◆ **The task**
Here are some records; quote them exactly, leaving out the pictures.

★ ★ ★ ★ ★ ★ ★

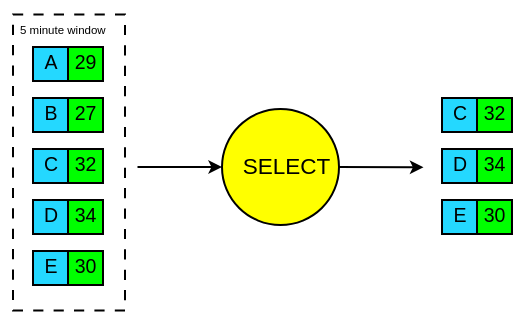
<!DOCTYPE html>
<html lang="en">
<head>
<meta charset="utf-8">
<title>Select over a 5 minute window</title>
<style>
:root {
  --ink: #000;
  --paper: #fff;
  --key: #24d8ff;
  --value: #0f0;
  --operator: #ff0;
}
* { box-sizing: border-box; }
html, body { margin: 0; }
body { width: 524px; height: 324px; overflow: hidden; background: var(--paper); }
.diagram {
  position: relative;
  width: 524px;
  height: 324px;
  overflow: hidden;
  color: var(--ink);
  font-family: "Liberation Sans", Arial, sans-serif;
}
.connectors { position: absolute; inset: 0; display: block; }
.window-label {
  position: absolute;
  left: 20px;
  top: 23px;
  margin: 0;
  font-size: 11.5px;
  font-weight: 400;
  line-height: 14px;
  white-space: nowrap;
}
.tuples {
  position: absolute;
  display: flex;
  flex-direction: column;
  gap: 15px;
  margin: 0;
  padding: 0;
  list-style: none;
}
.input { left: 32px; top: 46px; }
.output { left: 441px; top: 97px; }
.tuple {
  display: grid;
  grid-template-columns: 35px 33px;
  width: 72px;
  height: 36px;
  border: 2px solid var(--ink);
  font-size: 19.5px;
  line-height: 29px;
  text-align: center;
}
.key { background: var(--key); border-right: 2px solid var(--ink); padding-left: 1px; }
.value { background: var(--value); }
.operator {
  position: absolute;
  left: 221px;
  top: 108px;
  width: 119px;
  height: 118px;
  display: flex;
  align-items: center;
  justify-content: center;
  padding-left: 12px;
  border: 2px solid var(--ink);
  border-radius: 50%;
  background: var(--operator);
  font-size: 22.5px;
  white-space: nowrap;
}
</style>
</head>
<body>
<main class="diagram">
  <svg class="connectors" width="524" height="324" viewBox="0 0 524 324" aria-hidden="true">
    <defs>
      <path id="arrowhead" d="M0 0L-14 7L-10.500 0L-14-7Z"/>
    </defs>
    <rect x="13" y="14.500" width="112" height="296" fill="none" stroke="var(--ink)" stroke-width="2" stroke-dasharray="10.200 10.200"/>
    <g stroke="var(--ink)" stroke-width="2">
      <line x1="137.500" y1="167" x2="212" y2="167"/>
      <line x1="338" y1="167" x2="414" y2="167.300"/>
    </g>
    <use href="#arrowhead" x="222" y="167"/>
    <use href="#arrowhead" x="423.500" y="167.300"/>
  </svg>

  <h1 class="window-label">5 minute window</h1>
  <ul class="tuples input">
    <li class="tuple"><span class="key">A</span><span class="value">29</span></li>
    <li class="tuple"><span class="key">B</span><span class="value">27</span></li>
    <li class="tuple"><span class="key">C</span><span class="value">32</span></li>
    <li class="tuple"><span class="key">D</span><span class="value">34</span></li>
    <li class="tuple"><span class="key">E</span><span class="value">30</span></li>
  </ul>

  <div class="operator">SELECT</div>

  <ul class="tuples output">
    <li class="tuple"><span class="key">C</span><span class="value">32</span></li>
    <li class="tuple"><span class="key">D</span><span class="value">34</span></li>
    <li class="tuple"><span class="key">E</span><span class="value">30</span></li>
  </ul>
</main>
</body>
</html>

★ ★ ★ ★ ★ ★ ★

◆ **Solution to the problem**
<!DOCTYPE html>
<html lang="en">
<head>
<meta charset="utf-8">
<title>Select over a 5 minute window</title>
<style>
:root {
  --ink: #000;
  --paper: #fff;
  --key: #24d8ff;
  --value: #0f0;
  --operator: #ff0;
}
* { box-sizing: border-box; }
html, body { margin: 0; }
body { width: 524px; height: 324px; overflow: hidden; background: var(--paper); }
.diagram {
  position: relative;
  width: 524px;
  height: 324px;
  overflow: hidden;
  color: var(--ink);
  font-family: "Liberation Sans", Arial, sans-serif;
}
.connectors { position: absolute; inset: 0; display: block; }
.window-label {
  position: absolute;
  left: 20px;
  top: 23px;
  margin: 0;
  font-size: 11.5px;
  font-weight: 400;
  line-height: 14px;
  white-space: nowrap;
}
.tuples {
  position: absolute;
  display: flex;
  flex-direction: column;
  gap: 15px;
  margin: 0;
  padding: 0;
  list-style: none;
}
.input { left: 32px; top: 46px; }
.output { left: 441px; top: 97px; }
.tuple {
  display: grid;
  grid-template-columns: 35px 33px;
  width: 72px;
  height: 36px;
  border: 2px solid var(--ink);
  font-size: 19.5px;
  line-height: 29px;
  text-align: center;
}
.key { background: var(--key); border-right: 2px solid var(--ink); padding-left: 1px; }
.value { background: var(--value); }
.operator {
  position: absolute;
  left: 221px;
  top: 108px;
  width: 119px;
  height: 118px;
  display: flex;
  align-items: center;
  justify-content: center;
  padding-left: 12px;
  border: 2px solid var(--ink);
  border-radius: 50%;
  background: var(--operator);
  font-size: 22.5px;
  white-space: nowrap;
}
</style>
</head>
<body>
<main class="diagram">
  <svg class="connectors" width="524" height="324" viewBox="0 0 524 324" aria-hidden="true">
    <defs>
      <path id="arrowhead" d="M0 0L-14 7L-10.500 0L-14-7Z"/>
    </defs>
    <rect x="13" y="14.500" width="112" height="296" fill="none" stroke="var(--ink)" stroke-width="2" stroke-dasharray="10.200 10.200"/>
    <g stroke="var(--ink)" stroke-width="2">
      <line x1="137.500" y1="167" x2="212" y2="167"/>
      <line x1="338" y1="167" x2="414" y2="167.300"/>
    </g>
    <use href="#arrowhead" x="222" y="167"/>
    <use href="#arrowhead" x="423.500" y="167.300"/>
  </svg>

  <h1 class="window-label">5 minute window</h1>
  <ul class="tuples input">
    <li class="tuple"><span class="key">A</span><span class="value">29</span></li>
    <li class="tuple"><span class="key">B</span><span class="value">27</span></li>
    <li class="tuple"><span class="key">C</span><span class="value">32</span></li>
    <li class="tuple"><span class="key">D</span><span class="value">34</span></li>
    <li class="tuple"><span class="key">E</span><span class="value">30</span></li>
  </ul>

  <div class="operator">SELECT</div>

  <ul class="tuples output">
    <li class="tuple"><span class="key">C</span><span class="value">32</span></li>
    <li class="tuple"><span class="key">D</span><span class="value">34</span></li>
    <li class="tuple"><span class="key">E</span><span class="value">30</span></li>
  </ul>
</main>
</body>
</html>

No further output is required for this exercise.